The COVID-19 pandemic is having a major impact on our lives. Even though some countries have started easing their restrictions recently, the pandemic is far from over. While healthcare workers are all hands on deck to treat the influx of COVID-19 patients and the pharmaceutical companies are in the race of developing a vaccine and an antiviral drug against COVID-19, other threats are looming on the horizon. Obvious problems such as economic downturn and widespread layoffs have made the headlines in the past couple of months but there are other crises such as the widening of the gender gap lurking in the dark.
We are having a “She-cession”
The financial downturns in the past didn’t particularly hit women the hardest. The recession that we are having is now called “She-cession”. The COVID-19 pandemic is causing more job losses among women - the U.S. Bureau of Labor Statistics has released the employment situation in April and the unemployment rate for women was 15.5% and for men was 13.0%.
Why was the unemployment rate of women higher? A survey conducted by the U.S. Bureau of Labor Statistics shows that more women are working in food preparation and serving related occupations. During the lockdown, restaurants are forced to close, some of them might need to furlough their staff to keep their business afloat, some unlucky ones might have to shut down their business. Retail is another area that is suffering greatly because of the pandemic and most of the retail sales positions are held by women.
What happens when the unemployment rate for women is rising? More women will be forced to stay at home and do unpaid work, such as childcare and household chores. Some of them will need to do freelance, part-time or temporary jobs which generally pay less to survive. All of this will widen the existing gender gap. This turmoil doesn’t end when the pandemic ceases as job-seeking has never been easy for women. We have more obstacles to overcome - gender-based discrimination, the gender pay gap, and inflexible work schedule, just to name a few.

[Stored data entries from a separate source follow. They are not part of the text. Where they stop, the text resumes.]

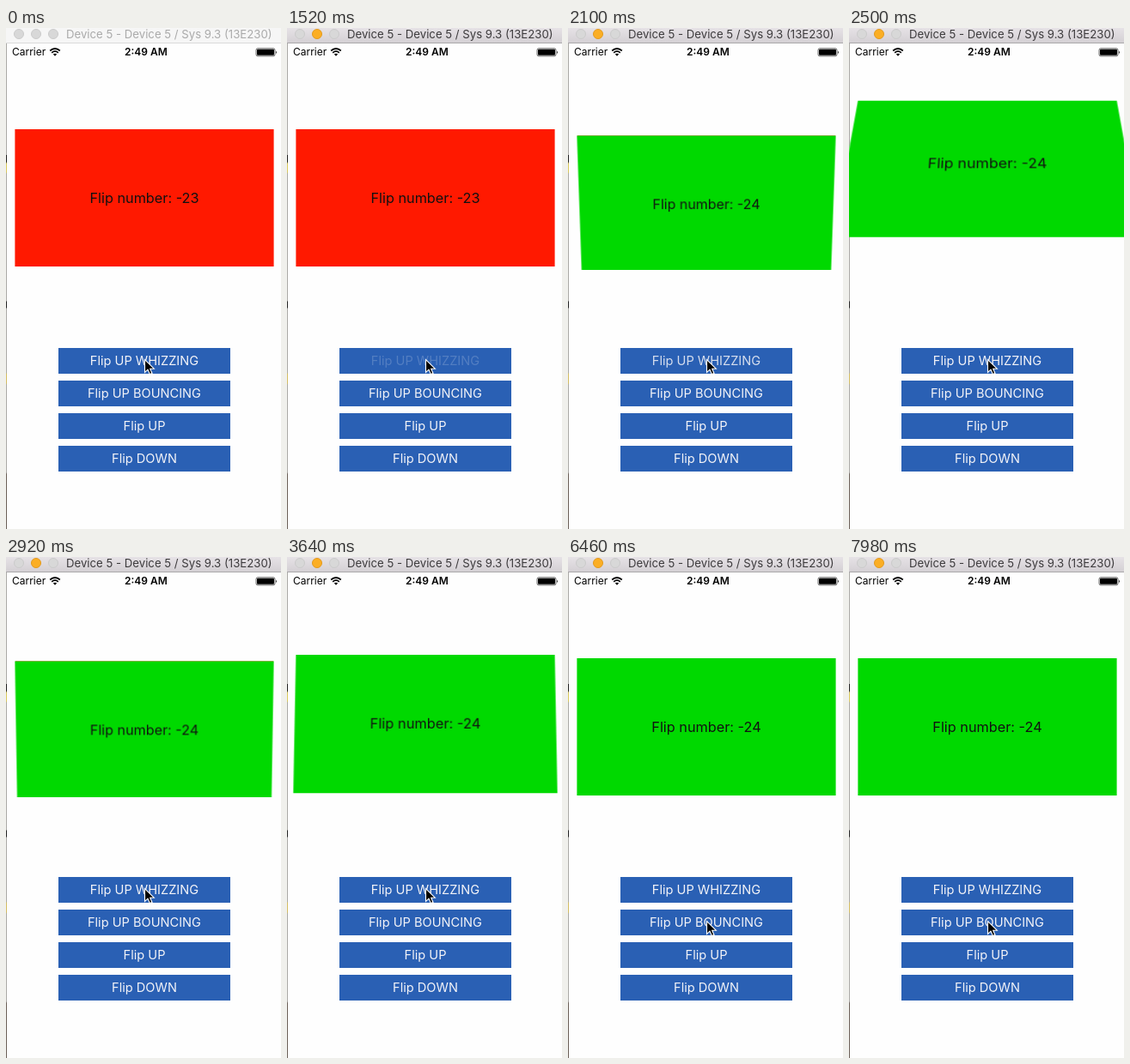
Animation of 320x584 px, one loop 8000 ms. Source, as an HTML page:

```html
<!DOCTYPE html>
<html lang="en">
<head>
<meta charset="utf-8">
<title>Flip demo</title>
<style>
  html, body { margin: 0; width: 100%; height: 100%; overflow: hidden; background: #fefefe; }
  body { position: relative; font-family: Inter, Roboto, sans-serif; }
  #stage { position: absolute; left: 0; top: 0; width: 320px; height: 584px; overflow: hidden; background: #fefefe; }
  #stage div, #stage svg, #stage span { position: absolute; }
  #stage span { white-space: pre; }

  .edge { left: 0; top: 18px; width: 1px; height: 566px;
    background: linear-gradient(#aaa9a6 130px, #222 130px 138px, #d9c95c 140px 150px, #aaa9a6 152px 300px,
      #222 301px 308px, #aaa9a6 309px 384px, #d3bd61 385px 396px, #aaa9a6 398px 500px, #6b6058 502px); }

  .bar { left: 0; top: 0; width: 320px; height: 17px; background: #f6f6f6; border-bottom: 1px solid #dadada; color: #aaa; }
  .bar.active { background: linear-gradient(#e6e2e6, #d4d0d4); border-color: #aaa8aa; color: #3c3a3c; }
  .bar div { top: 1px; width: 10px; height: 10px; border: 1px solid #cbcbcb; border-radius: 50%; background: #d8d8d8; }
  .bar.active div:nth-child(2) { background: #fbae24; border-color: #e39a1d; }
  .bar span { left: 70px; top: 0; font-size: 13.2px; line-height: 15px; }

  .status span { top: 20px; font-size: 12px; line-height: 16px; color: #000; }

  .flip { left: 10px; top: 118px; width: 302px; height: 160px; perspective: 320px; }
  .face { left: 0; top: 0; width: 300px; height: 160px; border: solid #fff6; border-width: 0 1px;
    font-size: 16.25px; line-height: 160px; text-align: center; color: #111; }
  #before { background: #ff1900; transform-origin: 50% 100%; }
  #after { background: #00d900; transform-origin: 50% 0; }

  .button { left: 61px; width: 200px; height: 30px; background: #2a60b4; color: #f4f4f8;
    font-size: 14.6px; line-height: 30px; text-align: center; }
  #cursor { left: 160px; top: 385px; }
</style>
</head>
<body>
<div id="stage">
  <div class="edge"></div>
  <div class="status">
    <span style="left:7px">Carrier</span>
    <span style="left:138px;font-weight:600">2:49 AM</span>
    <svg style="left:50px;top:22px" width="14" height="12" fill="none" stroke="#000" stroke-width="1.7">
      <path d="M1.2 4.5Q7 -.5 12.8 4.5M3.2 6.8Q7 3.4 10.8 6.8"/>
      <path d="M7 10.8 4.8 8.6Q7 6.9 9.2 8.6Z" fill="#000" stroke="none"/>
    </svg>
    <svg style="left:290px;top:23px" width="27" height="11">
      <rect x="1" y=".8" width="22" height="9" rx="2" fill="none" stroke="#000" stroke-width=".6"/>
      <rect x="2" y="1.8" width="20" height="7" rx="1"/>
      <path d="M24.2 3.6Q26 5.4 24.2 7.2Z"/>
    </svg>
  </div>

  <div class="flip">
    <div class="face" id="after">Flip number: -24</div>
    <div class="face" id="before">Flip number: -23</div>
  </div>

  <div class="bar" id="bar">
    <div style="left:9px"></div><div style="left:29px"></div><div style="left:49px"></div>
    <span>Device 5 - Device 5 / Sys 9.3 (13E230)</span>
  </div>

  <div class="button" style="top:373px"><span id="label" style="position:static">Flip UP WHIZZING</span></div>
  <div class="button" style="top:411px">Flip UP BOUNCING</div>
  <div class="button" style="top:449px">Flip UP</div>
  <div class="button" style="top:487px">Flip DOWN</div>

  <svg id="cursor" width="14" height="21">
    <path d="M1.5 1.5V16.5L5 13.2 7.4 18.6 10 17.5 7.7 12.2H12.3Z" fill="#000" stroke="#fff" stroke-width="1.1"/>
  </svg>
</div>
<script>
  const LOOP = 8000;
  const ACTIVATE = 840, PRESS = 1480, RELEASE = 1651, FADE = 550;
  const MOVE_START = 5100, MOVE_END = 5600;
  const DECAY = 1.85, FREQUENCY = 11.08, HEIGHT = 160;
  const $ = id => document.getElementById(id);
  const [before, after, bar, label, cursor] = ['before', 'after', 'bar', 'label', 'cursor'].map($);

  const progress = (t, from, to) => Math.min(1, Math.max(0, (t - from) / (to - from)));
  const smooth = x => x * x * (3 - 2 * x);

  // Remaining part of the flip: 1 at release, oscillating down to 0.
  function spring(t) {
    if (t < RELEASE) return 1;
    const s = (t - RELEASE) / 1000;
    const p = Math.exp(-DECAY * s) *
      (Math.cos(FREQUENCY * s) + DECAY / FREQUENCY * Math.sin(FREQUENCY * s));
    return s > 3.6 ? 0 : p;
  }

  // Both faces share a hinge that slides up while they turn.
  function drawFlip(p) {
    before.style.visibility = p > 0 ? 'visible' : 'hidden';
    after.style.visibility = p < 1 ? 'visible' : 'hidden';
    before.style.zIndex = p > 0.5 ? 1 : 0;
    after.style.zIndex = p > 0.5 ? 0 : 1;
    before.style.transform = p === 1 ? 'none' :
      `translateY(${HEIGHT * (p - 1)}px) rotateX(${90 * (1 - p)}deg)`;
    after.style.transform = p === 0 ? 'none' :
      `translateY(${HEIGHT * p}px) rotateX(${-90 * p}deg)`;
  }

  function draw() {
    const t = performance.now() % LOOP;
    drawFlip(spring(t));
    bar.classList.toggle('active', t >= ACTIVATE);
    label.style.opacity = t < PRESS ? 1 : 0.2 + 0.8 * progress(t, RELEASE, RELEASE + FADE);
    cursor.style.transform = `translateY(${38 * smooth(progress(t, MOVE_START, MOVE_END))}px)`;
    requestAnimationFrame(draw);
  }
  draw();
</script>
</body>
</html>
```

Increased Unpaid Workload
For the women whose job isn’t affected by the pandemic, they might not be as lucky as it seems. During the lockdown, schools are closed and that means they have to take care of and homeschool their children. Working from home is no holiday, it is like doing two full-time jobs at the same time. Men might share some of the responsibilities but childcare and household chores traditionally fall on women’s shoulders. According to a survey in 2015, in the UK, women were spending more time doing household chores than men, they spent on average 7.28 hours a week on cooking and 4.67 hours on childcare. During the pandemic, it will not be surprising to see these figures have risen dramatically.The Institute for Fiscal Studies has surveyed nearly 3600 families in England between 29 April and 15 May 2020, one of their key findings is that mothers are spending less time on paid work but more time on household responsibilities.

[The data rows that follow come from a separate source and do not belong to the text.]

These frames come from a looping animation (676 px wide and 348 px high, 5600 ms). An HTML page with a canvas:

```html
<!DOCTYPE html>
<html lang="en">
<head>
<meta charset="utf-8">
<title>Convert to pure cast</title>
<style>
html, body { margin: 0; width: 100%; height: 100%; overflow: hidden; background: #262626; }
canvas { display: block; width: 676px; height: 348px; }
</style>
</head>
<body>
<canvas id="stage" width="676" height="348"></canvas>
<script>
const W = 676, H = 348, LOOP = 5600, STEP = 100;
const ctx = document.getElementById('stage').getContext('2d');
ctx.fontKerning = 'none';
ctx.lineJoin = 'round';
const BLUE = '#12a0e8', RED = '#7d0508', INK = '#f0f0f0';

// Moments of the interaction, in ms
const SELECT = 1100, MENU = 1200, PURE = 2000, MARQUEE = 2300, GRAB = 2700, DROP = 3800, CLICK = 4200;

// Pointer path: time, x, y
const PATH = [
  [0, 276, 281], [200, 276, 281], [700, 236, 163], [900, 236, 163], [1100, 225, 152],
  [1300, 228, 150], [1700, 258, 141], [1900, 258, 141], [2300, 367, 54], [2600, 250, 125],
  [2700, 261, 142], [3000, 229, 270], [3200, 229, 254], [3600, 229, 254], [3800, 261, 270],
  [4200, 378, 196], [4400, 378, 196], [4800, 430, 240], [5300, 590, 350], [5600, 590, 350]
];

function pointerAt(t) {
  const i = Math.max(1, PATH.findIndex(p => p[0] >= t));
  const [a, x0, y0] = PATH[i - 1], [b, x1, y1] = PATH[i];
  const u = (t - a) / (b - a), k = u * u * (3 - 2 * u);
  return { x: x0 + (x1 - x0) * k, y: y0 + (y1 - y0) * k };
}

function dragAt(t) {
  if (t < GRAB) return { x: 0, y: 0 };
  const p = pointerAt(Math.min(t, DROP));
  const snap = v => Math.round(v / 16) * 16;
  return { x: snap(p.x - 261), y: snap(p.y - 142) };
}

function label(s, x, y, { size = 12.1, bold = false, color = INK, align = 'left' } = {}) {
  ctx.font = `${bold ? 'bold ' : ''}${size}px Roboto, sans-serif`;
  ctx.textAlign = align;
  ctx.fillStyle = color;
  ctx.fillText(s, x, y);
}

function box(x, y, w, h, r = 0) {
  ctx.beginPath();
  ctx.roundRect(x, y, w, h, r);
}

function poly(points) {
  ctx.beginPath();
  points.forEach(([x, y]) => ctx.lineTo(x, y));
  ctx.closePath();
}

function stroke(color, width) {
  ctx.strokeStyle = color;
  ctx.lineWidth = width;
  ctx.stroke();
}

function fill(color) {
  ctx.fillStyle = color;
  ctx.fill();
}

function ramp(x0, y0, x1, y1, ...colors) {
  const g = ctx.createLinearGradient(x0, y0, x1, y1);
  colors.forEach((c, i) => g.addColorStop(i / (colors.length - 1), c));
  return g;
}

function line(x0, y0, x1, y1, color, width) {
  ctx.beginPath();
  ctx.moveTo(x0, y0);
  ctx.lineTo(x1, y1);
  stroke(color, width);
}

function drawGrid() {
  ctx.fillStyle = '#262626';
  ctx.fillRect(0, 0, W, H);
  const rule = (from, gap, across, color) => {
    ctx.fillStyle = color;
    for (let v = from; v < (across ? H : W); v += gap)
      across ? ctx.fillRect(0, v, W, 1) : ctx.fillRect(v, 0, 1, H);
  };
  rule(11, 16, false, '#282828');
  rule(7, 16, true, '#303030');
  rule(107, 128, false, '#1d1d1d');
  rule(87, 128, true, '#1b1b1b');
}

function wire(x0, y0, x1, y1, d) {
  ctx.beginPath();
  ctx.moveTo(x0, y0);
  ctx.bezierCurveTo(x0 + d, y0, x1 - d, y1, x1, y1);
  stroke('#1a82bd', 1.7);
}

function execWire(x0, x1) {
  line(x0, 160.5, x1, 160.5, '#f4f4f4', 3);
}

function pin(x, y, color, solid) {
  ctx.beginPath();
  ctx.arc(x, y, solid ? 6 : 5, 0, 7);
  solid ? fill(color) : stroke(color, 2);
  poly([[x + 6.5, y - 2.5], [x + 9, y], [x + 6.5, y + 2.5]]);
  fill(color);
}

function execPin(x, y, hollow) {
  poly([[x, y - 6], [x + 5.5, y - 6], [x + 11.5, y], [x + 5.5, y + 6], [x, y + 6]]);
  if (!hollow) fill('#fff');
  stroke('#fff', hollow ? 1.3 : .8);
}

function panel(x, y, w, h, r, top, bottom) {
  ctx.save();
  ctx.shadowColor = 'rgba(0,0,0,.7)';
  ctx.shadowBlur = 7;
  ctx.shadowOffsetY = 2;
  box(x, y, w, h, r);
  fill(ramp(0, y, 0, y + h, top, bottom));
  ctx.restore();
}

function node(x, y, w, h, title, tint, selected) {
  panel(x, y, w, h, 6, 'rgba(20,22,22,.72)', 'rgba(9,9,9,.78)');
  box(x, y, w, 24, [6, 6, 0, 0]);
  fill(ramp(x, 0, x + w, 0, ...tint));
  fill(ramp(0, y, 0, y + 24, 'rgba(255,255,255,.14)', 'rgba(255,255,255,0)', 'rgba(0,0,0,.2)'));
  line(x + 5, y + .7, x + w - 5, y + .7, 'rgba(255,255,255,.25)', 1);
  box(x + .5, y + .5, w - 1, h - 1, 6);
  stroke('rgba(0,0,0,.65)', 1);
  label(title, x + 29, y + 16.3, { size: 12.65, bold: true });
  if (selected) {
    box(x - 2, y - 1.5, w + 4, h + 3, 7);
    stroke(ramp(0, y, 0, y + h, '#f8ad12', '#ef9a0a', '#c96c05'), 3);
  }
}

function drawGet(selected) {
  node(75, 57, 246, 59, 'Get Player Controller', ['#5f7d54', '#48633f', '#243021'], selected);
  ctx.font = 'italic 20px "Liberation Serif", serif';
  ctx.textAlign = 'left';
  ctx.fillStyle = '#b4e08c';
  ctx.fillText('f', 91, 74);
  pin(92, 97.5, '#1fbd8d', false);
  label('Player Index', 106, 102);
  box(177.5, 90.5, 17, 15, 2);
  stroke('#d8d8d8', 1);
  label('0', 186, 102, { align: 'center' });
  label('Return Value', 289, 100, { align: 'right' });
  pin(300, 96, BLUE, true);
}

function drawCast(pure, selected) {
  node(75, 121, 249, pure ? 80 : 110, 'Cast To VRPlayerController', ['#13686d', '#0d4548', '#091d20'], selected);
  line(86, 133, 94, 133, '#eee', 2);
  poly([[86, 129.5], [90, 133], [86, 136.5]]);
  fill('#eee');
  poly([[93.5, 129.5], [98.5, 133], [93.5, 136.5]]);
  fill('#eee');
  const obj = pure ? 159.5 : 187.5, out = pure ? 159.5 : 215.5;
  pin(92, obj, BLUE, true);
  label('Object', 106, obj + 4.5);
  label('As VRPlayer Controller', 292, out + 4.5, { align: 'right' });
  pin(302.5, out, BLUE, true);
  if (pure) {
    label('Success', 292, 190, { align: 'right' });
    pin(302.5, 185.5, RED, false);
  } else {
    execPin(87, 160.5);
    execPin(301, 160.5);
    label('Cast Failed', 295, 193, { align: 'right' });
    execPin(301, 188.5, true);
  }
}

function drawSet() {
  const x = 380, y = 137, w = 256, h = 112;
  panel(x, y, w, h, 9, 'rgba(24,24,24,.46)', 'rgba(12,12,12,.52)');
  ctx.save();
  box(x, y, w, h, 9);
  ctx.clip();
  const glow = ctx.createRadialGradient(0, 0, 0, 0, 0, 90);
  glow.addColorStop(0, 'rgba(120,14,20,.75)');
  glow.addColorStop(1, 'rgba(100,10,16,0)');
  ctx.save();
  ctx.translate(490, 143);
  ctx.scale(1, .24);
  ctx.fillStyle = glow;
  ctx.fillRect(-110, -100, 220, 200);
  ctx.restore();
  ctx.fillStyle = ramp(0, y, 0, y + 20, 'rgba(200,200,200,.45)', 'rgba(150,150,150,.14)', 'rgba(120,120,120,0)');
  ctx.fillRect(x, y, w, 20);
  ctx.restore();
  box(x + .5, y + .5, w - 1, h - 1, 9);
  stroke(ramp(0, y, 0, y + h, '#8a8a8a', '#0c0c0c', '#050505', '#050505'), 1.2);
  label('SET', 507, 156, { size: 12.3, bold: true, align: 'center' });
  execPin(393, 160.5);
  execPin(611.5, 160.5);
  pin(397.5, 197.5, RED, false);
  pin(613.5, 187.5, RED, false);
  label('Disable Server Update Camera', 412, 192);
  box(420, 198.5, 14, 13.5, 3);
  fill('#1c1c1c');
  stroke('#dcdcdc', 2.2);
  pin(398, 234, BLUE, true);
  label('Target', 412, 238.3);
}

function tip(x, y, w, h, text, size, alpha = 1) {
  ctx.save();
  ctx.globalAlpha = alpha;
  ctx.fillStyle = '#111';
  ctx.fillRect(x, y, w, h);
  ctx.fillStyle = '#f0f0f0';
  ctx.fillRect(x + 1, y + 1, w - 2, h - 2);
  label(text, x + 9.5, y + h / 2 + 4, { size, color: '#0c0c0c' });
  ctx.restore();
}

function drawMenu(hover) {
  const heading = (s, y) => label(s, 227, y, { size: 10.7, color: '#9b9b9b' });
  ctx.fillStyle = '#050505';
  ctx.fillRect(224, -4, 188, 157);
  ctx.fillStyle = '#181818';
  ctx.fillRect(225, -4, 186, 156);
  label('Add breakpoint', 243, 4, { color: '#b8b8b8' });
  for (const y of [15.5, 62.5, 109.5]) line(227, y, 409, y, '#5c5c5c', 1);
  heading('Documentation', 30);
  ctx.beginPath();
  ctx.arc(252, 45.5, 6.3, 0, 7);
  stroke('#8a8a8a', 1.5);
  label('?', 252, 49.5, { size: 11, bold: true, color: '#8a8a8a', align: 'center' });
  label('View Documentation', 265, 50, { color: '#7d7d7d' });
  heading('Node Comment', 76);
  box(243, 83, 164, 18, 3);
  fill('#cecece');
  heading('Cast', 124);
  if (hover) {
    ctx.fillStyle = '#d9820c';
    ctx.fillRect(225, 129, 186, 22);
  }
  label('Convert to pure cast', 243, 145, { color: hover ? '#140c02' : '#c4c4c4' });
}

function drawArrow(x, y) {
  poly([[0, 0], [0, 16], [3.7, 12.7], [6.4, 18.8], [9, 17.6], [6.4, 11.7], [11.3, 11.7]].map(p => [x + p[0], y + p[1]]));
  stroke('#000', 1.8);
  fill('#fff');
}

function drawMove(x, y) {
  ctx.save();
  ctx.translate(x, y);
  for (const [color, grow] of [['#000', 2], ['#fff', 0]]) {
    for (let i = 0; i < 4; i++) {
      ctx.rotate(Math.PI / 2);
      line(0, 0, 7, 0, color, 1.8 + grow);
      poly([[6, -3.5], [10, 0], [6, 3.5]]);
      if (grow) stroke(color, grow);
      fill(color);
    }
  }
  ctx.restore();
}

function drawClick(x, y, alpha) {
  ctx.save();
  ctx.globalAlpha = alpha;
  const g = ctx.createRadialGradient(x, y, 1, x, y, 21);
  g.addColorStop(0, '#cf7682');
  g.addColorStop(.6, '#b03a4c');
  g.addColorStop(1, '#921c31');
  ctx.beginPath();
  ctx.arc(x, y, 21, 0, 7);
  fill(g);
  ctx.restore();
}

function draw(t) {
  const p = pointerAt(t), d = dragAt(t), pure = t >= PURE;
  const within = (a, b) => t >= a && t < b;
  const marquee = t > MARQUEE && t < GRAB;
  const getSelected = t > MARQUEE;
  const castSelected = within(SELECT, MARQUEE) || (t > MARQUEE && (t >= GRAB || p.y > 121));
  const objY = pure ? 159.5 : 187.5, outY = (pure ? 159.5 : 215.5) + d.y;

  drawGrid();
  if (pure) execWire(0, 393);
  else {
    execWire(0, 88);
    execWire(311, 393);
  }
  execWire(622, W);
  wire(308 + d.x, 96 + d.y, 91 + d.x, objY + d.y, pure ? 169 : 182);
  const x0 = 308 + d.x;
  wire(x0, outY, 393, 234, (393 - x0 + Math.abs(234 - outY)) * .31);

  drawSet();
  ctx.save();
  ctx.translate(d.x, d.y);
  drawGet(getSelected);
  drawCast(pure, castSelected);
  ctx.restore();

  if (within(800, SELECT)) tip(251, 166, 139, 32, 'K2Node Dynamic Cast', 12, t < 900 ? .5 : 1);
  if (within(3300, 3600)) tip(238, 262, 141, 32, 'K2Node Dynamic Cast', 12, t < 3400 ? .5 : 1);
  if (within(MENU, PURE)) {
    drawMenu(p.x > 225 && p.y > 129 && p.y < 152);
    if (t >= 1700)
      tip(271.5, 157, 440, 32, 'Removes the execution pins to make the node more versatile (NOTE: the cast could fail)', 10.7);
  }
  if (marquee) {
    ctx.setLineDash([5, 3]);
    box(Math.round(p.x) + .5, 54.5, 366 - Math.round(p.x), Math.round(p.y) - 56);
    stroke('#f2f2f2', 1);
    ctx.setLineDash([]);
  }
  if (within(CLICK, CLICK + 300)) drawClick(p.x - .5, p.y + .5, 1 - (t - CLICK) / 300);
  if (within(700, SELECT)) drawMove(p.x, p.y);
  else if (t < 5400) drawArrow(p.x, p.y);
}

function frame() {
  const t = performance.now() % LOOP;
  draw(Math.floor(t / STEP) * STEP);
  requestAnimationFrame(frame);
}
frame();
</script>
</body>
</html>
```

The increased unpaid workload doesn’t only take a toll on gender equality but also on women’s mental health.
The silver lining
The COVID-19 pandemic has caused a major setback for gender equality but the outlook might not be as gloomy as it seems. Because of the lockdown, lots of businesses are encouraging their staff to work from home - a way of working that many companies have never considered trying prior to the pandemic. Working from home could be beneficial to businesses as it would save the cost of renting office premises and other utility bills. For female job seekers, it would be easier for them to look for employment as they would not need to worry about their commute time to work. A working from home arrangement could also come with a flexible work schedule, all of this would make it easier for women to look after their family. In addition to this, they would be able to look for opportunities in other cities which would increase their chance to have gainful employment.
The current work from home situation also offers a chance for men to see how much unpaid work women have been doing. Being able to see or even experience first-handed how much women have been sacrificing for the family, could be a major turning point of changing the longstanding social norm. There is a possibility for a change in mindsets and better gender equality in the post COVID era. It is up to both men and women to adapt and change for a more just and equitable world.
Written by Ainsley Fagerström